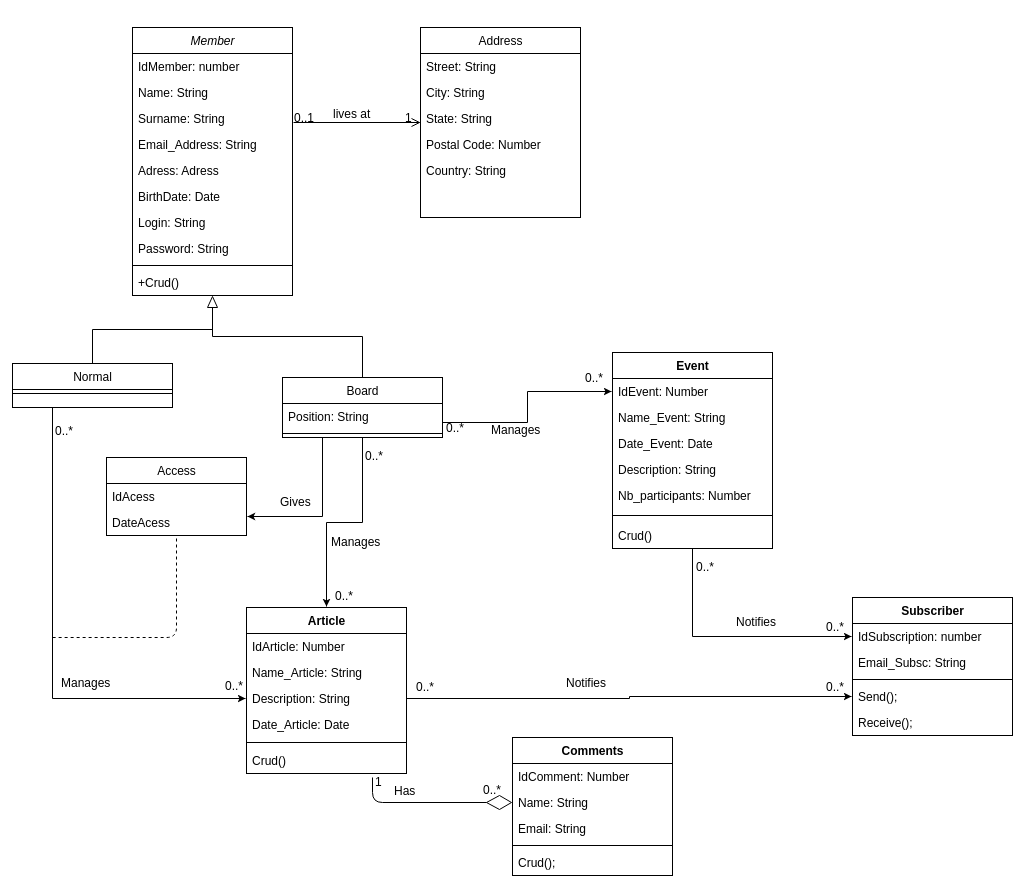
<!DOCTYPE html>
<html lang="en">
<head>
<meta charset="utf-8">
<title>Membership class diagram</title>
<style>
:root { --ink: #000; --paper: #fff; --row: 26px; }
* { box-sizing: border-box; margin: 0; padding: 0; }
html, body { width: 1025px; height: 891px; overflow: hidden; background: var(--paper); }
.diagram { position: relative; width: 1025px; height: 891px; overflow: hidden; color: var(--ink); font: 12px/14px "Liberation Sans", Arial, sans-serif; }
.connectors { position: absolute; inset: 0; fill: none; stroke: var(--ink); stroke-width: 1; }
.class { position: absolute; display: flex; flex-direction: column; width: 161px; border: 1px solid var(--ink); background: var(--paper); }
.class h2 { flex: none; height: 26px; border-bottom: 1px solid var(--ink); font-size: 12px; line-height: 26px; font-weight: 400; text-align: center; }
.class.entity h2 { font-weight: 700; }
.class.abstract h2 { font-style: italic; }
.class ul { list-style: none; padding-left: 5px; }
.class li { height: var(--row); line-height: var(--row); white-space: nowrap; }
.class .methods { flex: none; margin-top: auto; padding-top: 4px; border-top: 1px solid var(--ink); }
.label { position: absolute; white-space: nowrap; }

#member { left: 132px; top: 27px; height: 269px; }
#member .methods { height: 30px; }
#address { left: 420px; top: 27px; height: 191px; }
#normal { left: 12px; top: 363px; height: 45px; }
#normal .methods { height: 14px; }
#board { left: 282px; top: 377px; height: 61px; }
#board .methods { height: 4px; padding: 0; }
#access { left: 106px; top: 457px; width: 141px; height: 79px; }
#event { left: 612px; top: 352px; height: 197px; }
#event .methods { height: 33px; padding-top: 7px; }
#article { left: 246px; top: 607px; height: 167px; }
#article .methods { height: 31px; padding-top: 5px; }
#subscriber { left: 852px; top: 597px; height: 139px; }
#subscriber .methods { height: 56px; }
#comments { left: 512px; top: 737px; height: 139px; }
#comments .methods { height: 30px; }
</style>
</head>
<body>
<main class="diagram">
  <svg class="connectors" width="1025" height="891" viewBox="0 0 1025 891" aria-hidden="true">
    <defs>
      <marker id="arrow" markerUnits="userSpaceOnUse" markerWidth="10" markerHeight="10" refX="8" refY="4" orient="auto">
        <path d="M0 0L8 4L0 8L2 4Z" fill="#000" stroke="none"/>
      </marker>
    </defs>
    <g transform="translate(.5 .5)">
      <g class="association">
        <path d="M293 122H419M411 118L419 122L411 126"/>
      </g>
      <g class="inheritance">
        <path d="M92 363V329H212"/>
        <path d="M362 377V336H212V307"/>
        <polygon points="212,296 217,307 207,307" fill="#fff"/>
      </g>
      <g class="directed" marker-end="url(#arrow)">
        <path marker-end="url(#arrow)" d="M442 422H527V391H611"/>
        <path marker-end="url(#arrow)" d="M322 437V516H247"/>
        <path marker-end="url(#arrow)" d="M362 437V522H326V606"/>
        <path marker-end="url(#arrow)" d="M52 407V698H245"/>
        <path marker-end="url(#arrow)" d="M692 548V636H851"/>
        <path marker-end="url(#arrow)" d="M406 698H629V696H851"/>
      </g>
      <path class="association-class" d="M176 538V627Q176 637 166 637H52" stroke-dasharray="3"/>
      <g class="aggregation">
        <path d="M372 777V792Q372 802 382 802H486"/>
        <polygon points="486,802 499,795 511,802 499,809" fill="#fff"/>
      </g>
    </g>
  </svg>

  <section class="class abstract" id="member">
    <h2>Member</h2>
    <ul><li>IdMember: number</li><li>Name: String</li><li>Surname: String</li><li>Email_Address: String</li><li>Adress: Adress</li><li>BirthDate: Date</li><li>Login: String</li><li>Password: String</li></ul>
    <ul class="methods"><li>+Crud()</li></ul>
  </section>
  <section class="class" id="address">
    <h2>Address</h2>
    <ul><li>Street: String</li><li>City: String</li><li>State: String</li><li>Postal Code: Number</li><li>Country: String</li></ul>
  </section>
  <section class="class" id="normal">
    <h2>Normal</h2>
    <div class="methods"></div>
  </section>
  <section class="class" id="board">
    <h2>Board</h2>
    <ul><li>Position: String</li></ul>
    <div class="methods"></div>
  </section>
  <section class="class" id="access">
    <h2>Access</h2>
    <ul><li>IdAcess</li><li>DateAcess</li></ul>
  </section>
  <section class="class entity" id="event">
    <h2>Event</h2>
    <ul><li>IdEvent: Number</li><li>Name_Event: String</li><li>Date_Event: Date</li><li>Description: String</li><li>Nb_participants: Number</li></ul>
    <ul class="methods"><li>Crud()</li></ul>
  </section>
  <section class="class entity" id="article">
    <h2>Article</h2>
    <ul><li>IdArticle: Number</li><li>Name_Article: String</li><li>Description: String</li><li>Date_Article: Date</li></ul>
    <ul class="methods"><li>Crud()</li></ul>
  </section>
  <section class="class entity" id="subscriber">
    <h2>Subscriber</h2>
    <ul><li>IdSubscription: number</li><li>Email_Subsc: String</li></ul>
    <ul class="methods"><li>Send();</li><li>Receive();</li></ul>
  </section>
  <section class="class entity" id="comments">
    <h2>Comments</h2>
    <ul><li>IdComment: Number</li><li>Name: String</li><li>Email: String</li></ul>
    <ul class="methods"><li>Crud();</li></ul>
  </section>

  <span class="label" style="left:294px;top:111px">0..1</span>
  <span class="label" style="left:333px;top:107px">lives at</span>
  <span class="label" style="left:405px;top:111px">1</span>
  <span class="label" style="left:55px;top:424px">0..*</span>
  <span class="label" style="left:61px;top:676px">Manages</span>
  <span class="label" style="left:225px;top:679px">0..*</span>
  <span class="label" style="left:280px;top:495px">Gives</span>
  <span class="label" style="left:365px;top:449px">0..*</span>
  <span class="label" style="left:331px;top:535px">Manages</span>
  <span class="label" style="left:335px;top:589px">0..*</span>
  <span class="label" style="left:446px;top:421px">0..*</span>
  <span class="label" style="left:491px;top:423px">Manages</span>
  <span class="label" style="left:585px;top:371px">0..*</span>
  <span class="label" style="left:696px;top:560px">0..*</span>
  <span class="label" style="left:736px;top:615px">Notifies</span>
  <span class="label" style="left:826px;top:620px">0..*</span>
  <span class="label" style="left:416px;top:680px">0..*</span>
  <span class="label" style="left:566px;top:676px">Notifies</span>
  <span class="label" style="left:826px;top:680px">0..*</span>
  <span class="label" style="left:375px;top:775px">1</span>
  <span class="label" style="left:394px;top:784px">Has</span>
  <span class="label" style="left:483px;top:783px">0..*</span>
</main>
</body>
</html>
* * *
How to complete this task:
Give back the whole listing exactly as it stands. Drop every picture.

Exercise response:
<!DOCTYPE html>
<html lang="en">
<head>
<meta charset="utf-8">
<title>Membership class diagram</title>
<style>
:root { --ink: #000; --paper: #fff; --row: 26px; }
* { box-sizing: border-box; margin: 0; padding: 0; }
html, body { width: 1025px; height: 891px; overflow: hidden; background: var(--paper); }
.diagram { position: relative; width: 1025px; height: 891px; overflow: hidden; color: var(--ink); font: 12px/14px "Liberation Sans", Arial, sans-serif; }
.connectors { position: absolute; inset: 0; fill: none; stroke: var(--ink); stroke-width: 1; }
.class { position: absolute; display: flex; flex-direction: column; width: 161px; border: 1px solid var(--ink); background: var(--paper); }
.class h2 { flex: none; height: 26px; border-bottom: 1px solid var(--ink); font-size: 12px; line-height: 26px; font-weight: 400; text-align: center; }
.class.entity h2 { font-weight: 700; }
.class.abstract h2 { font-style: italic; }
.class ul { list-style: none; padding-left: 5px; }
.class li { height: var(--row); line-height: var(--row); white-space: nowrap; }
.class .methods { flex: none; margin-top: auto; padding-top: 4px; border-top: 1px solid var(--ink); }
.label { position: absolute; white-space: nowrap; }

#member { left: 132px; top: 27px; height: 269px; }
#member .methods { height: 30px; }
#address { left: 420px; top: 27px; height: 191px; }
#normal { left: 12px; top: 363px; height: 45px; }
#normal .methods { height: 14px; }
#board { left: 282px; top: 377px; height: 61px; }
#board .methods { height: 4px; padding: 0; }
#access { left: 106px; top: 457px; width: 141px; height: 79px; }
#event { left: 612px; top: 352px; height: 197px; }
#event .methods { height: 33px; padding-top: 7px; }
#article { left: 246px; top: 607px; height: 167px; }
#article .methods { height: 31px; padding-top: 5px; }
#subscriber { left: 852px; top: 597px; height: 139px; }
#subscriber .methods { height: 56px; }
#comments { left: 512px; top: 737px; height: 139px; }
#comments .methods { height: 30px; }
</style>
</head>
<body>
<main class="diagram">
  <svg class="connectors" width="1025" height="891" viewBox="0 0 1025 891" aria-hidden="true">
    <defs>
      <marker id="arrow" markerUnits="userSpaceOnUse" markerWidth="10" markerHeight="10" refX="8" refY="4" orient="auto">
        <path d="M0 0L8 4L0 8L2 4Z" fill="#000" stroke="none"/>
      </marker>
    </defs>
    <g transform="translate(.5 .5)">
      <g class="association">
        <path d="M293 122H419M411 118L419 122L411 126"/>
      </g>
      <g class="inheritance">
        <path d="M92 363V329H212"/>
        <path d="M362 377V336H212V307"/>
        <polygon points="212,296 217,307 207,307" fill="#fff"/>
      </g>
      <g class="directed" marker-end="url(#arrow)">
        <path marker-end="url(#arrow)" d="M442 422H527V391H611"/>
        <path marker-end="url(#arrow)" d="M322 437V516H247"/>
        <path marker-end="url(#arrow)" d="M362 437V522H326V606"/>
        <path marker-end="url(#arrow)" d="M52 407V698H245"/>
        <path marker-end="url(#arrow)" d="M692 548V636H851"/>
        <path marker-end="url(#arrow)" d="M406 698H629V696H851"/>
      </g>
      <path class="association-class" d="M176 538V627Q176 637 166 637H52" stroke-dasharray="3"/>
      <g class="aggregation">
        <path d="M372 777V792Q372 802 382 802H486"/>
        <polygon points="486,802 499,795 511,802 499,809" fill="#fff"/>
      </g>
    </g>
  </svg>

  <section class="class abstract" id="member">
    <h2>Member</h2>
    <ul><li>IdMember: number</li><li>Name: String</li><li>Surname: String</li><li>Email_Address: String</li><li>Adress: Adress</li><li>BirthDate: Date</li><li>Login: String</li><li>Password: String</li></ul>
    <ul class="methods"><li>+Crud()</li></ul>
  </section>
  <section class="class" id="address">
    <h2>Address</h2>
    <ul><li>Street: String</li><li>City: String</li><li>State: String</li><li>Postal Code: Number</li><li>Country: String</li></ul>
  </section>
  <section class="class" id="normal">
    <h2>Normal</h2>
    <div class="methods"></div>
  </section>
  <section class="class" id="board">
    <h2>Board</h2>
    <ul><li>Position: String</li></ul>
    <div class="methods"></div>
  </section>
  <section class="class" id="access">
    <h2>Access</h2>
    <ul><li>IdAcess</li><li>DateAcess</li></ul>
  </section>
  <section class="class entity" id="event">
    <h2>Event</h2>
    <ul><li>IdEvent: Number</li><li>Name_Event: String</li><li>Date_Event: Date</li><li>Description: String</li><li>Nb_participants: Number</li></ul>
    <ul class="methods"><li>Crud()</li></ul>
  </section>
  <section class="class entity" id="article">
    <h2>Article</h2>
    <ul><li>IdArticle: Number</li><li>Name_Article: String</li><li>Description: String</li><li>Date_Article: Date</li></ul>
    <ul class="methods"><li>Crud()</li></ul>
  </section>
  <section class="class entity" id="subscriber">
    <h2>Subscriber</h2>
    <ul><li>IdSubscription: number</li><li>Email_Subsc: String</li></ul>
    <ul class="methods"><li>Send();</li><li>Receive();</li></ul>
  </section>
  <section class="class entity" id="comments">
    <h2>Comments</h2>
    <ul><li>IdComment: Number</li><li>Name: String</li><li>Email: String</li></ul>
    <ul class="methods"><li>Crud();</li></ul>
  </section>

  <span class="label" style="left:294px;top:111px">0..1</span>
  <span class="label" style="left:333px;top:107px">lives at</span>
  <span class="label" style="left:405px;top:111px">1</span>
  <span class="label" style="left:55px;top:424px">0..*</span>
  <span class="label" style="left:61px;top:676px">Manages</span>
  <span class="label" style="left:225px;top:679px">0..*</span>
  <span class="label" style="left:280px;top:495px">Gives</span>
  <span class="label" style="left:365px;top:449px">0..*</span>
  <span class="label" style="left:331px;top:535px">Manages</span>
  <span class="label" style="left:335px;top:589px">0..*</span>
  <span class="label" style="left:446px;top:421px">0..*</span>
  <span class="label" style="left:491px;top:423px">Manages</span>
  <span class="label" style="left:585px;top:371px">0..*</span>
  <span class="label" style="left:696px;top:560px">0..*</span>
  <span class="label" style="left:736px;top:615px">Notifies</span>
  <span class="label" style="left:826px;top:620px">0..*</span>
  <span class="label" style="left:416px;top:680px">0..*</span>
  <span class="label" style="left:566px;top:676px">Notifies</span>
  <span class="label" style="left:826px;top:680px">0..*</span>
  <span class="label" style="left:375px;top:775px">1</span>
  <span class="label" style="left:394px;top:784px">Has</span>
  <span class="label" style="left:483px;top:783px">0..*</span>
</main>
</body>
</html>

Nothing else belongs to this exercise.